The World Needs Our Universities

Oxford BodleianOur universities in America are the envy of the world. There are a lot of nations making every effort to catch up, China perhaps chief among them, but we remain at the top for access, research, creativity, and productivity. Actually affordability, believe it or not, ranks high too, given our aggressive approaches to financial aid. A healthy society depends on its universities.

How then do we account for the relentless attacks we witness almost daily: new books, new articles, nasty shots by commentators, all touting, sometimes gleefully, the imminent demise of the university?

Well, there is a real fear loose across the land.

There is fear among parents that their sons and daughters will not be able to afford to go to college. There is fear on the part of university leaders that we are bankrupting our institutions by discounting too deeply. There is fear that our universities are stuck in mud of political correctness. There is fear of wastefulness in the system of higher education. There is fear that the sons and daughters of our society are being educated by a protected, isolated, sometimes arrogant class.

All of this needs more nuanced examination, some of it balanced with facts, but there is enough truth here to cause legitimate fear.

So, what needs to be done?

The first step is brutal honesty. The economic model of the university is stretched to limits that are not sustainable. The notion of dramatically increasing prices, over decades, offset by massive discounting for financial aid, will eventually break the budgetary back. We are close. We also must be very cautious about our reliance on federal and state financial aid, because both the feds and the states give clear signals they want out of the business. There are also signals of increasing intrusion on religious freedom.

Here’s my opinion on this first step: While honest cost assessment is vitally necessary, fresh strategies for new revenue are the only viable answer to the broken economic model. I am a big believer that stunning advancement in educational technology is part of the answer. It will take openness on the part of leaders and faculty,  attempts and risks and even failures, but this is one part of the direction forward.

The second step is an aggressive reassessment of the mission of the university. We are dead in the water if we can’t articulate clearly the deeper value of what we have to offer. It’s time to clean out the things that don’t contribute to a clear mission, but we must first define that mission in crystal clear terms. And of course this mission must have the ring of true value to our students and our society. Every university must communicate with compelling power its distinctive value.

One note of caution. There are strong pressures these days to narrow our mission in terms of skills alone—at the moment skills in science, technology, math, computer science, and such. While I agree with some of this emphasis, my bias tilts in broader directions. We cannot focus too narrowly. We cannot, for example, neglect the need for sophisticated writing and reading, nor can we neglect careful reading of the texts that reside in the realms of history, literature, art, philosophy, and theology. These texts are the foundations on which civilization is built. Skills will take us only part way toward a flourishing society.

Finally, it is true that the academy has been captured over time by a secularist agenda.
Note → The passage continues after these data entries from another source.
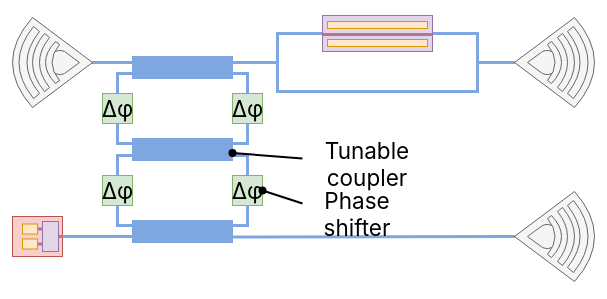
<!DOCTYPE html>
<html lang="en">
<head>
<meta charset="utf-8">
<title>Photonic circuit with tunable couplers and phase shifters</title>
<style>
:root {
  --paper: #ffffff;
  --ink: #000000;
  --guide: #7ea6e0;
  --grating: #f5f5f5;
  --grating-line: #666666;
  --shifter: #d5e8d4;
  --shifter-line: #82b366;
  --violet: #e1d5e7;
  --violet-line: #9673a6;
  --amber: #ffe6cc;
  --amber-line: #d79b00;
  --source: #f8cecc;
  --source-line: #b85450;
  --junction: #b5739d;
}
* { box-sizing: border-box; }
html, body { margin: 0; overflow: hidden; }
body { background: var(--paper); }
.circuit {
  position: relative;
  width: 607px;
  height: 299px;
  overflow: hidden;
  background: var(--paper);
  color: var(--ink);
  font: 400 22.5px/27px Inter, "Noto Sans", sans-serif;
}
.layer { position: absolute; left: 0; top: 0; display: block; }
.waveguides { fill: none; stroke: var(--guide); stroke-width: 3; }
.gratings { fill: var(--grating); stroke: var(--grating-line); stroke-width: 1; stroke-linejoin: round; }
.pointers { stroke: var(--ink); stroke-width: 2; }
.coupler {
  position: absolute;
  left: 132px;
  width: 101px;
  height: 23px;
  background: var(--guide);
}
.coupler.top { top: 56px; }
.coupler.middle { top: 138px; }
.coupler.bottom { top: 220px; }
.shifter {
  position: absolute;
  display: flex;
  align-items: center;
  justify-content: center;
  width: 31px;
  height: 31px;
  background: var(--shifter);
  border: 1px solid var(--shifter-line);
  white-space: nowrap;
}
.shifter.left { left: 102px; }
.shifter.right { left: 232px; }
.shifter.upper { top: 93px; }
.shifter.lower { top: 175px; }
.modulator {
  position: absolute;
  left: 322px;
  top: 15px;
  width: 111px;
  height: 37px;
  padding: 5px 4px 4px;
  display: flex;
  flex-direction: column;
  justify-content: space-between;
  background: var(--violet);
  border: 1px solid var(--violet-line);
}
.electrode {
  height: 8px;
  background: var(--amber);
  border: 1px solid var(--amber-line);
}
.modulator .core { height: 3px; margin: 0 -4px; background: var(--junction); }
.label { position: absolute; margin: 0; text-align: center; }
.label.tunable { left: 317px; top: 137px; width: 100px; }
.label.phase { left: 307px; top: 187px; width: 100px; }
</style>
</head>
<body>
<main class="circuit">
  <svg class="layer" width="607" height="299" viewBox="0 0 607 299" aria-hidden="true">
    <defs>
      <g id="grating">
        <path d="M0 0L60-45Q100 0 60 45Z"/>
        <path d="M13 0L28-11C37-15 43-7 43 0S37 15 28 11Z"/>
        <path d="M34-20Q58 0 34 20L31 17Q62 0 31-17Z" stroke="none" fill="none"/>
        <path d="M37-21Q57 0 37 21L33 18Q48 0 33-18Z"/>
        <path d="M48-29Q72 0 48 29L43 25Q63 0 43-25Z"/>
        <path d="M59-36Q88 0 59 36L53 31Q78 0 53-31Z"/>
      </g>
    </defs>
    <g class="waveguides">
      <path d="M92 62.5H132M233 62.5H277.5"/>
      <path d="M277.5 33.5H477.5V91.5H277.5Z"/>
      <path d="M477.5 62.5H515"/>
      <path d="M132 73.5H117.5V143.5H132M233 73.5H247.5V143.5H233"/>
      <path d="M132 155.5H117.5V225.5H132M233 155.5H247.5V225.5H233"/>
      <path d="M62 236.5H132M233 237L515 236.5"/>
    </g>
    <g class="gratings">
      <use href="#grating" transform="translate(92.5 62.5) scale(-1 1)"/>
      <use href="#grating" x="514.5" y="62.5"/>
      <use href="#grating" x="514.5" y="236.5"/>
    </g>
    <g class="laser-source">
      <rect x="12.5" y="216.5" width="50" height="40" fill="var(--source)" stroke="var(--source-line)"/>
      <path d="M37 229H43M37 244H43M58 236.5H63" fill="none" stroke="var(--junction)" stroke-width="3"/>
      <g fill="var(--amber)" stroke="var(--amber-line)">
        <rect x="22.5" y="224" width="15" height="10"/>
        <rect x="22.5" y="239" width="15" height="10"/>
      </g>
      <rect x="42.5" y="221.5" width="16" height="30" fill="var(--violet)" stroke="var(--violet-line)"/>
    </g>
  </svg>

  <div class="coupler top"></div>
  <div class="coupler middle"></div>
  <div class="coupler bottom"></div>

  <div class="shifter left upper">Δφ</div>
  <div class="shifter right upper">Δφ</div>
  <div class="shifter left lower">Δφ</div>
  <div class="shifter right lower">Δφ</div>

  <div class="modulator">
    <div class="electrode"></div>
    <div class="core"></div>
    <div class="electrode"></div>
  </div>

  <svg class="layer pointers" width="607" height="299" viewBox="0 0 607 299" aria-hidden="true">
    <path d="M232.5 153L302.5 158.5M262.5 190.5L302.5 203.5"/>
    <circle cx="232.5" cy="153" r="3"/>
    <circle cx="262.5" cy="190.5" r="3"/>
  </svg>

  <p class="label tunable">Tunable<br>coupler</p>
  <p class="label phase">Phase<br>shifter</p>
</main>
</body>
</html>
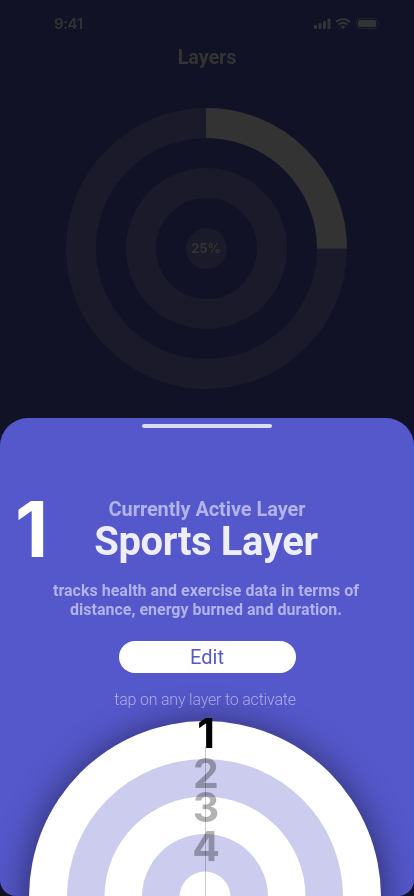
<!DOCTYPE html>
<html lang="en">
<head>
<meta charset="utf-8">
<title>Layers</title>
<style>
:root {
  --night: #111226;
  --ring-dim: #1a1a2b;
  --dim: #333333;
  --indigo: #5558cb;
  --lavender: #ccccee;
  --soft: #b2b3e8;
  --pale: #eeeefa;
  --white: #ffffff;
}
* { box-sizing: border-box; margin: 0; padding: 0; }
html, body { width: 414px; height: 896px; overflow: hidden; }
body { background: var(--night); font-family: Roboto, sans-serif; }
.screen { position: relative; width: 414px; height: 896px; overflow: hidden; background: var(--night); }
.status { display: flex; justify-content: space-between; align-items: center; height: 44px; padding: 3px 34px 0 54px; color: var(--dim); }
.time { font: 600 15px/20px Inter, sans-serif; letter-spacing: -0.4px; }
.status svg { display: block; }
.screen-title { height: 26px; font-size: 20px; font-weight: 600; line-height: 26px; letter-spacing: -0.2px; text-align: center; color: var(--dim); }
.progress { position: absolute; left: 66px; top: 108px; width: 281px; height: 281px; }
.progress svg { display: block; }
.percent { position: absolute; left: 0; top: 130px; width: 280px; text-align: center; font: 700 13px/20px Inter, sans-serif; color: var(--dim); }
.sheet { position: absolute; left: 0; top: 418px; width: 414px; height: 478px; padding-top: 6px; border-radius: 28px 28px 16px 16px; overflow: hidden; background: var(--indigo); display: flex; flex-direction: column; align-items: center; text-align: center; }
.handle { width: 130px; height: 4px; border-radius: 2px; background: #dcdcf6; flex: none; }
.eyebrow { margin-top: 70px; font-size: 20px; font-weight: 600; line-height: 22px; letter-spacing: -0.1px; color: var(--soft); }
.layer-name { font-size: 40px; font-weight: 700; line-height: 44px; letter-spacing: -0.4px; color: var(--pale); position: relative; left: -1px; }
.about { margin-top: 17px; font-size: 16px; font-weight: 600; line-height: 19px; color: var(--soft); white-space: nowrap; position: relative; left: -1px; }
.edit { display: block; margin-top: 22px; width: 177px; height: 32px; border-radius: 16px; background: var(--white); color: var(--indigo); font-size: 20px; line-height: 32px; text-decoration: none; }
.hint { margin-top: 17px; font-size: 16px; line-height: 20px; font-weight: 300; letter-spacing: -0.2px; color: var(--soft); position: relative; left: -2px; }
.layer-number { position: absolute; left: 15px; top: 71px; font: 700 77px/80px Inter, sans-serif; color: var(--white); }
.dial { position: absolute; left: 0; top: 262px; }
.digits { list-style: none; }
.digits li { position: absolute; left: 176px; width: 60px; font: 700 41px/40px Inter, sans-serif; color: rgba(0, 0, 0, 0.3); }
.digits .active { color: #000000; }
.pos-1 { top: 295px; }
.pos-2 { top: 335px; }
.pos-3 { top: 369px; }
.pos-4 { top: 408px; }
</style>
</head>
<body>
<main class="screen">
  <header>
    <div class="status">
      <span class="time">9:41</span>
      <svg width="67" height="14" viewBox="0 0 67 14" fill="#333333" role="img" aria-label="Signal, wireless and battery">
        <rect x="1" y="8" width="3" height="4" rx="1"/>
        <rect x="5.5" y="6" width="3" height="6" rx="1"/>
        <rect x="10" y="4" width="3" height="8" rx="1"/>
        <rect x="14.5" y="1.5" width="3" height="10.5" rx="1"/>
        <g fill="none" stroke="#333333" stroke-width="2">
          <path d="M23 5Q30 -1 37 5"/>
          <path d="M25.5 7.5Q30 4 34.5 7.5"/>
        </g>
        <path d="M27.500 9.500Q30 7.500 32.500 9.500L30 12Z"/>
        <rect x="43.500" y="1.500" width="21" height="10" rx="3" fill="none" stroke="#333333" stroke-opacity=".5"/>
        <rect x="45" y="3" width="18" height="7" rx="1.500"/>
        <path d="M66 5Q67 6.500 66 8Z"/>
      </svg>
    </div>
    <h1 class="screen-title">Layers</h1>
  </header>

  <section class="progress">
    <svg width="281" height="281" viewBox="0 0 281 281" aria-hidden="true">
      <g fill="none" stroke="#1a1a2b" stroke-width="30">
        <circle cx="140.5" cy="140.5" r="125.5"/>
        <circle cx="140.5" cy="140.5" r="65.5"/>
      </g>
      <circle cx="140.5" cy="140.5" r="20.5" fill="#1a1a2b"/>
      <path d="M140 15A125.500 125.500 0 0 1 266 140.500" fill="none" stroke="#333333" stroke-width="30"/>
    </svg>
    <span class="percent">25%</span>
  </section>

  <section class="sheet">
    <div class="handle"></div>
    <p class="eyebrow">Currently Active Layer</p>
    <h2 class="layer-name">Sports Layer</h2>
    <p class="about">tracks health and exercise data in terms of<br>distance, energy burned and duration.</p>
    <a class="edit" href="#">Edit</a>
    <p class="hint">tap on any layer to activate</p>
    <span class="layer-number">1</span>

    <svg class="dial" width="414" height="216" viewBox="0 0 414 216" aria-hidden="true">
      <defs>
        <filter id="dial-shadow" x="-30%" y="-30%" width="160%" height="160%">
          <feGaussianBlur stdDeviation="18"/>
        </filter>
      </defs>
      <circle cx="205" cy="221" r="178" fill="#000000" opacity=".5" filter="url(#dial-shadow)"/>
      <circle cx="205" cy="217" r="176" fill="#ffffff"/>
      <circle cx="205" cy="217" r="138" fill="#ccccee"/>
      <circle cx="205" cy="217" r="100.5" fill="#ffffff"/>
      <circle cx="205" cy="217" r="63" fill="#ccccee"/>
      <circle cx="205" cy="217" r="25.5" fill="#ffffff"/>
      <line x1="205.5" y1="66" x2="205.5" y2="216" stroke="#000000" stroke-opacity=".2"/>
    </svg>
    <ol class="digits">
      <li class="pos-1 active">1</li>
      <li class="pos-2">2</li>
      <li class="pos-3">3</li>
      <li class="pos-4">4</li>
    </ol>
  </section>
</main>
</body>
</html>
Religion has been airbrushed out of the curriculum of most universities. God has been banished from the quad. In its place we find a new orthodoxy of philosophical materialism, a kind of supposed neutrality that leads to sheer relativism and nasty nihilism. Good grief, with a society coming apart at the seams from the utter neglect of things like religion, family, marriage, hard work, and community, it is time for significant revision of the way we build our curricula. The Christian university can serve as a model here. The secular universities must listen up.

In all of this, two things are critically important: First, we must preserve an allegiance to the best of what has been thought and written throughout the ages; Two, we must keep our eye on the needs of a changing world. The university must seek to contribute to better lives and a better world, but it must do so in light of the ancient paths traveled so far.

Our moment in the grand history of the university requires hard-headed, fast-moving, even radical innovation. If we do this right, the future of the university will exceed even the best we can imagine.

And let us remember: The world needs our universities.